Material shown Block Start
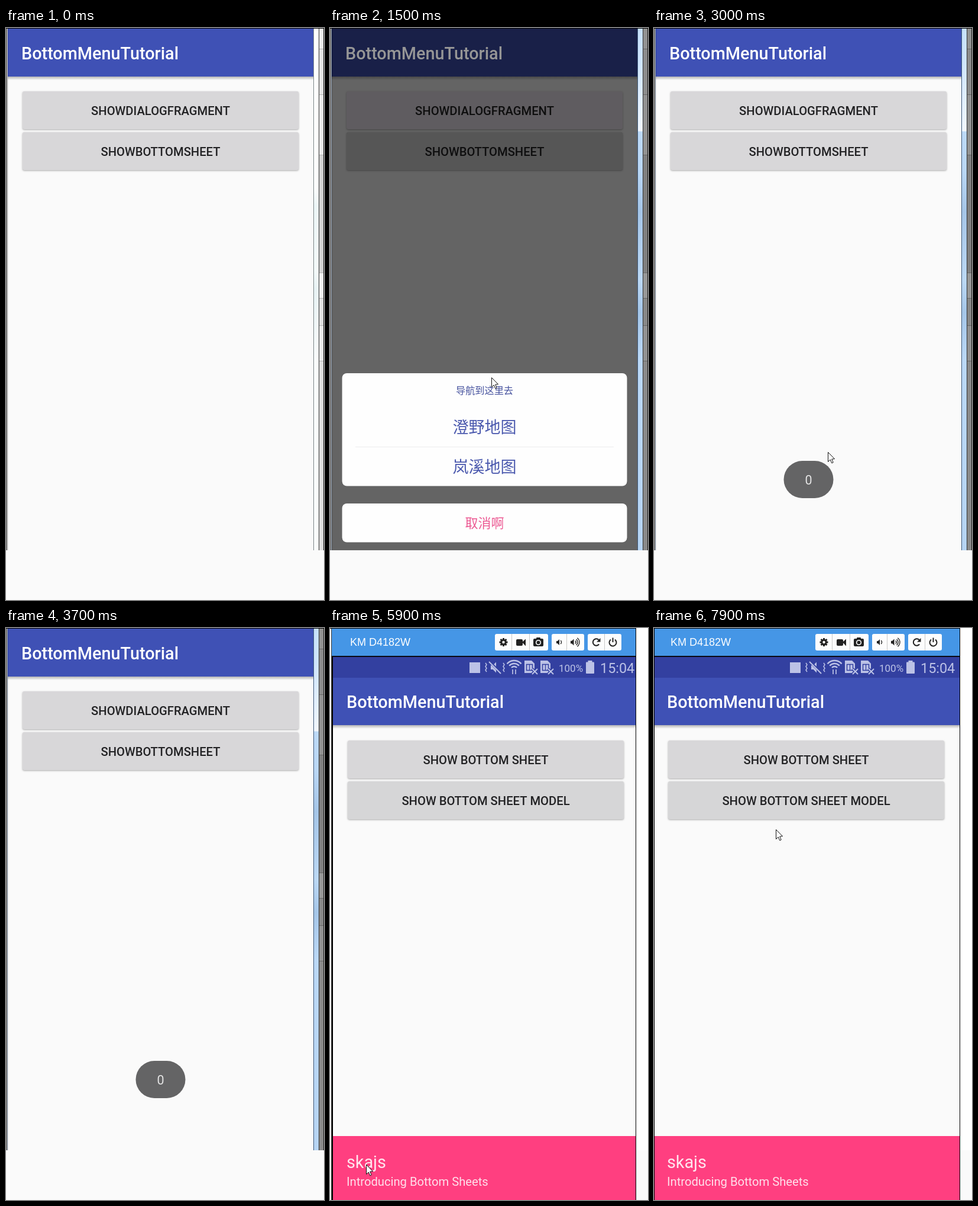
Write an HTML page with a canvas that moves like this. It is 538 px wide and 966 px high and loops after 8 s.

```html
<!DOCTYPE html>
<html lang="en">
<head>
<meta charset="utf-8">
<title>Bottom menu demo</title>
<style>
html, body { margin: 0; width: 100%; height: 100%; overflow: hidden; background: #fafafa; }
canvas { display: block; width: 538px; height: 966px; }
</style>
</head>
<body>
<canvas id="stage" width="538" height="966"></canvas>
<script>
const ctx = document.getElementById('stage').getContext('2d');
const LOOP = 8000, STEP = 100, CUT = 4200, SHIFT = 6300;
const ROBOTO = 'Roboto, sans-serif';
const CJK = '"Noto Sans CJK SC", "Noto Sans CJK", sans-serif';

// Cursor paths as [time, x, y]
const PATH_A = [[100, 530, 420], [300, 400, 270], [600, 262, 146], [1000, 262, 146],
  [1500, 273, 590], [1600, 273, 597], [1700, 271, 610], [1800, 271, 610],
  [2000, 238, 683], [2300, 238, 683], [2600, 269, 722], [3100, 300, 715],
  [3300, 405, 370], [3400, 430, 280], [3600, 536, 60]];
const PATH_B = [[4200, 300, 400], [4600, 262, 225], [5000, 262, 225], [5500, 90, 850],
  [5700, 90, 850], [5900, 61, 906], [6200, 110, 675], [6600, 180, 230], [6900, 190, 280],
  [7100, 190, 280], [7400, 220, 828], [7600, 237, 755], [7750, 253, 540], [7900, 206, 340]];

// Piecewise linear value of column c at time t
function track(keys, t, c = 1) {
  if (t <= keys[0][0]) return keys[0][c];
  for (let i = 1; i < keys.length; i++) {
    const a = keys[i - 1], b = keys[i];
    if (t <= b[0]) return a[c] + (b[c] - a[c]) * (t - a[0]) / (b[0] - a[0]);
  }
  return keys[keys.length - 1][c];
}

function rect(x, y, w, h, fill) {
  ctx.fillStyle = fill;
  ctx.fillRect(x, y, w, h);
}

function round(x, y, w, h, r, fill) {
  ctx.beginPath();
  ctx.roundRect(x, y, w, h, r);
  ctx.fillStyle = fill;
  ctx.fill();
}

function disc(x, y, r, fill) {
  ctx.beginPath();
  ctx.arc(x, y, r, 0, Math.PI * 2);
  ctx.fillStyle = fill;
  ctx.fill();
}

function poly(points, fill) {
  ctx.beginPath();
  points.forEach(([x, y]) => ctx.lineTo(x, y));
  ctx.closePath();
  ctx.fillStyle = fill;
  ctx.fill();
}

function arc(x, y, r, from, to, color, width) {
  ctx.beginPath();
  ctx.arc(x, y, r, from * Math.PI, to * Math.PI);
  ctx.strokeStyle = color;
  ctx.lineWidth = width;
  ctx.stroke();
}

function line(points, color, width) {
  ctx.beginPath();
  points.forEach(([x, y]) => ctx.lineTo(x, y));
  ctx.strokeStyle = color;
  ctx.lineWidth = width;
  ctx.stroke();
}

function text(s, x, y, font, fill, align = 'left') {
  ctx.font = font;
  ctx.textAlign = align;
  ctx.fillStyle = fill;
  ctx.fillText(s, x, y);
}

function clipped(x, y, w, h, draw) {
  ctx.save();
  ctx.beginPath();
  ctx.rect(x, y, w, h);
  ctx.clip();
  draw();
  ctx.restore();
}

function fade(y, h, color) {
  const g = ctx.createLinearGradient(0, y, 0, y + h);
  g.addColorStop(0, color);
  g.addColorStop(1, 'rgba(0,0,0,0)');
  rect(0, y, 538, h, g);
}

function column(x, w, stops) {
  const g = ctx.createLinearGradient(0, 0, 0, 882);
  stops.forEach(([y, c]) => g.addColorStop(y / 882, c));
  rect(x, 1, w, 881, g);
}

function button(label, x, y, fill, ripple) {
  ctx.save();
  ctx.shadowColor = 'rgba(0,0,0,.33)';
  ctx.shadowBlur = 3;
  ctx.shadowOffsetY = 1;
  round(x, y, 467, 64, 3, fill);
  ctx.restore();
  if (ripple) clipped(x, y, 467, 64, () => {
    ctx.globalAlpha = ripple.alpha;
    rect(x, y, 467, 64, '#cbcbcb');
    disc(262, y + 32, ripple.r, '#c3c3c4');
  });
  text(label, x + 233.5, y + 40, '500 20.2px ' + ROBOTO, '#222224', 'center');
}

function appBar(x, y, titleColor) {
  text('BottomMenuTutorial', x, y, '500 28.8px ' + ROBOTO, titleColor);
}

function dialog(dy) {
  ctx.save();
  ctx.translate(0, dy);
  round(20.5, 583, 482, 190.5, 8, '#fefefe');
  round(20.5, 803, 482, 65.5, 8, '#fefefe');
}

function drawDialog(t, dy) {
  dialog(dy);
  if (t >= 2200) clipped(21, 640, 481, 66, () =>
    disc(261.5, 673, track([[2200, 30], [2600, 183], [2800, 260]], t), '#ebe9ec'));
  rect(43, 707, 437, 1, '#ececee');
  const blue = '#4b59ae';
  text('导航到这里去', 261.5, 618, '16.2px ' + CJK, '#46529e', 'center');
  text('澄野地图', 261.5, 684, '27px ' + CJK, blue, 'center');
  text('岚溪地图', 261.5, 751, '27px ' + CJK, blue, 'center');
  text('取消啊', 261.5, 844, '22px ' + CJK, '#ec5a93', 'center');
  ctx.restore();
}

function drawToast(alpha) {
  ctx.save();
  ctx.globalAlpha = alpha;
  round(219.5, 731, 84, 63, 31.5, '#646465');
  text('0', 261.5, 771, '21.5px ' + ROBOTO, '#e4e4e4', 'center');
  ctx.restore();
}

function sideWindow(active) {
  rect(0, 0, 3, 882, '#fff');
  rect(0, 0, 1, 882, '#111');
  rect(2, 1, 1, 881, active ? '#3c4a5c' : '#777');
  if (active) {
    column(521, 8, [[0, '#c6e0fb'], [60, '#cfe5fc'], [174, '#f1f7fe'], [175, '#bcd9f7'],
      [240, '#bad7f5'], [310, '#a5c5e7'], [425, '#bcd8f4'], [480, '#a5c6e8'],
      [560, '#bbd8f6'], [882, '#b6d4f3']]);
  } else {
    column(521, 8, [[0, '#fff'], [270, '#fdfefe'], [300, '#ecf6f7'], [410, '#f4fafa'],
      [440, '#e8f3f5'], [500, '#f0f7f8'], [560, '#fafcfc'], [882, '#fafcfc']]);
  }
  const bands = active
    ? ['#929292', '#8c8c8c', '#929292', '#808080', '#989898', '#888', '#929292', '#8a8a8a']
    : ['#ececec', '#e4e4e4', '#ebebeb', '#d2d2d2', '#f2f2f2', '#e0e0e0', '#ebebeb', '#dedede'];
  const edges = [1, 35, 112, 214, 413, 456, 502, 562, 882];
  bands.forEach((c, i) => {
    rect(530, edges[i], 8, edges[i + 1] - edges[i], c);
    if (i) rect(530, edges[i], 8, 1, active ? '#666' : '#b5b5b5');
  });
  rect(520, 1, 1, 881, active ? '#3d5878' : '#7c8688');
  rect(529, 1, 1, 881, '#333');
  rect(537, 0, 1, 882, '#222');
  rect(0, 0, 538, 1, '#000');
}

function sceneA(t) {
  const dim = track([[1000, 0], [1300, .6], [2600, .6], [2900, 0]], t);
  rect(3, 0, 517, 82, '#3f51b5');
  fade(82, 6, 'rgba(0,0,0,.28)');
  const ripple = t >= 800 && t < 1300 && {
    r: track([[800, 85], [900, 175], [1100, 320]], t),
    alpha: track([[1000, 1], [1300, 0]], t)
  };
  button('SHOWDIALOGFRAGMENT', 28, 107, dim > .5 ? '#efe8f0' : '#d8d7d9', ripple);
  button('SHOWBOTTOMSHEET', 28, 176, '#d8d7d9');
  rect(3, 1, 517, 881, `rgba(0,0,0,${dim})`);
  const v = 255 - 175 * dim;
  appBar(26, 53, `rgb(${v},${v},${v})`);
  if (t > 1100 && t < 2800) {
    const enter = 299 * (1 - Math.min(1, (t - 1100) / 400)) ** 3;
    drawDialog(t, enter + track([[2500, 0], [2600, 117], [2800, 330]], t));
  }
  drawToast(track([[2400, 0], [2600, .45], [2900, 1]], t));
  rect(0, 882, 538, 84, '#fafafa');
  sideWindow(t >= 200);
}

function speaker(x, y, s, color) {
  poly([[x, y - 2 * s], [x + 2 * s, y - 2 * s], [x + 5 * s, y - 5 * s],
    [x + 5 * s, y + 5 * s], [x + 2 * s, y + 2 * s], [x, y + 2 * s]], color);
}

function toolIcons() {
  const ink = '#222';
  for (const [x, w, splits] of [[273, 90, [301, 331]], [369, 55, [394]], [430, 57, [458]]]) {
    round(x, 10, w, 28, 3, '#fdfdfd');
    splits.forEach(s => rect(s, 10, 1, 28, '#c9c9c9'));
  }
  // Gear
  for (let i = 0; i < 8; i++) {
    const a = i * Math.PI / 4, c = Math.cos(a), s = Math.sin(a);
    line([[287.5 + 3 * c, 24 + 3 * s], [287.5 + 7 * c, 24 + 7 * s]], ink, 3);
  }
  arc(287.5, 24, 3.7, 0, 2, ink, 3);
  // Video and photo cameras
  round(309, 19, 11, 11, 2, ink);
  poly([[319, 24], [325, 18.5], [325, 30.5]], ink);
  round(338, 18, 17, 13, 2, ink);
  round(343, 16, 7, 4, 1, ink);
  arc(346.5, 24.5, 3.8, 0, 2, '#fff', 1.6);
  // Volume
  speaker(377, 24, 1, ink);
  arc(382, 24, 3.5, -.3, .3, ink, 1.4);
  speaker(401, 24, 1.1, ink);
  for (const r of [3, 6, 9]) arc(407, 24, r, -.3, .3, ink, 1.4);
  // Rotate and power
  arc(444.5, 24, 5.7, .2, 1.75, ink, 2.1);
  poly([[451.5, 17], [451.5, 23.5], [445, 23.5]], ink);
  arc(472.5, 24.5, 6, -.3, 1.3, ink, 2);
  line([[472.5, 16.5], [472.5, 24]], ink, 2);
}

function statusIcons() {
  const c = '#bcc2e6', bg = '#3340a0';
  rect(230, 58, 18, 18, c);
  // Muted with vibration
  speaker(266, 66.5, 1.8, c);
  line([[264, 57], [283, 76]], bg, 4);
  line([[263, 57], [283, 77]], c, 2);
  for (const x of [257, 287])
    line([[x, 59], [x + 2, 62], [x, 65], [x + 2, 68], [x, 71], [x + 2, 74]], c, 1.5);
  // Wi-Fi
  for (const r of [6, 11, 16]) arc(305.5, 71, r, -.77, -.23, c, 2.4);
  line([[303, 70], [303, 78]], c, 1.7);
  line([[308, 70], [308, 78]], c, 1.7);
  // SIM cards
  for (const x of [323, 350]) {
    poly([[x, 55], [x + 12, 55], [x + 17, 60], [x + 17, 76], [x, 76]], c);
    ctx.strokeStyle = bg;
    ctx.lineWidth = 1.5;
    ctx.strokeRect(x + 3.5, 61.5, 10, 10);
    line([[x + 8.5, 61], [x + 8.5, 72]], bg, 1.3);
    for (const [col, w] of [[bg, 5], [c, 2]]) {
      line([[x + 13, 69], [x + 22, 78]], col, w);
      line([[x + 22, 69], [x + 13, 78]], col, w);
    }
  }
  text('100%', 381, 74, '17px ' + ROBOTO, c);
  round(427, 57.5, 14, 19.5, 1, c);
  rect(430.5, 55, 7, 3, c);
  text('15:04', 451, 75.5, '23.4px ' + ROBOTO, c);
}

function sceneB(t) {
  const dx = t < SHIFT ? 6 : 0;
  const left = dx ? 5 : 1;
  rect(0, 0, 538, 882, '#fff');
  rect(0, 882, 538, 84, '#fafafa');
  rect(left, 1, 517 - left, 965, '#fafafa');
  clipped(left, 0, 517 - left, 966, () => {
    rect(0, 49, 517, 35, '#3340a0');
    rect(0, 84, 517, 80, '#3f51b5');
    fade(164, 6, 'rgba(0,0,0,.28)');
    rect(0, 858, 517, 108, '#ff3f80');
  });
  const bar = dx ? 3 : 1;
  rect(bar, 1, 517 - bar, 46, '#4596e6');
  rect(bar, 47, 517 - bar, 2, '#0a0a14');
  clipped(0, 0, 517, 966, () => {
    ctx.save();
    ctx.translate(dx, 0);
    text('KM D4182W', 28, 30, '18px "Liberation Sans", Arial, sans-serif', '#fff');
    toolIcons();
    statusIcons();
    appBar(22, 135, '#fff');
    button('SHOW BOTTOM SHEET', 24, 190, '#d8d7d9');
    button('SHOW BOTTOM SHEET MODEL', 24, 259, '#d6d6d7');
    text('skajs', 22, 912, '28.8px ' + ROBOTO, '#ffe6ee');
    text('Introducing Bottom Sheets', 22, 942, '20.2px ' + ROBOTO, '#ffe0ea');
    ctx.restore();
  });
  rect(0, 0, 518, 1, '#000');
  rect(517, 0, 1, 966, '#000');
  if (dx) {
    rect(2, 1, 1, 965, '#333');
    rect(3, 47, 2, 919, '#000');
  } else {
    rect(0, 0, 1, 966, '#000');
  }
}

function cursor(path, t) {
  ctx.save();
  ctx.translate(Math.round(track(path, t, 1)) + .5, Math.round(track(path, t, 2)) + .5);
  poly([[0, 0], [0, 16], [3.7, 12.5], [6.3, 18.3], [8.7, 17.2], [6.2, 11.6], [11, 11.2]], '#fff');
  ctx.strokeStyle = '#111';
  ctx.lineWidth = 1;
  ctx.stroke();
  ctx.restore();
}

function draw(t) {
  rect(0, 0, 538, 966, '#fafafa');
  if (t < CUT) {
    sceneA(t);
    if (t >= 100 && t < 3700) cursor(PATH_A, t);
  } else {
    sceneB(t);
    cursor(PATH_B, t);
  }
}

const start = performance.now();
function tick() {
  const t = (performance.now() - start) % LOOP;
  draw(Math.floor(t / STEP) * STEP);
  requestAnimationFrame(tick);
}
tick();
</script>
</body>
</html>
```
Material shown Block End
Try it
Set aside each line above that includes the string "button" and report it.

Solution
function button(label, x, y, fill, ripple) {
  button('SHOWDIALOGFRAGMENT', 28, 107, dim > .5 ? '#efe8f0' : '#d8d7d9', ripple);
  button('SHOWBOTTOMSHEET', 28, 176, '#d8d7d9');
    button('SHOW BOTTOM SHEET', 24, 190, '#d8d7d9');
    button('SHOW BOTTOM SHEET MODEL', 24, 259, '#d6d6d7');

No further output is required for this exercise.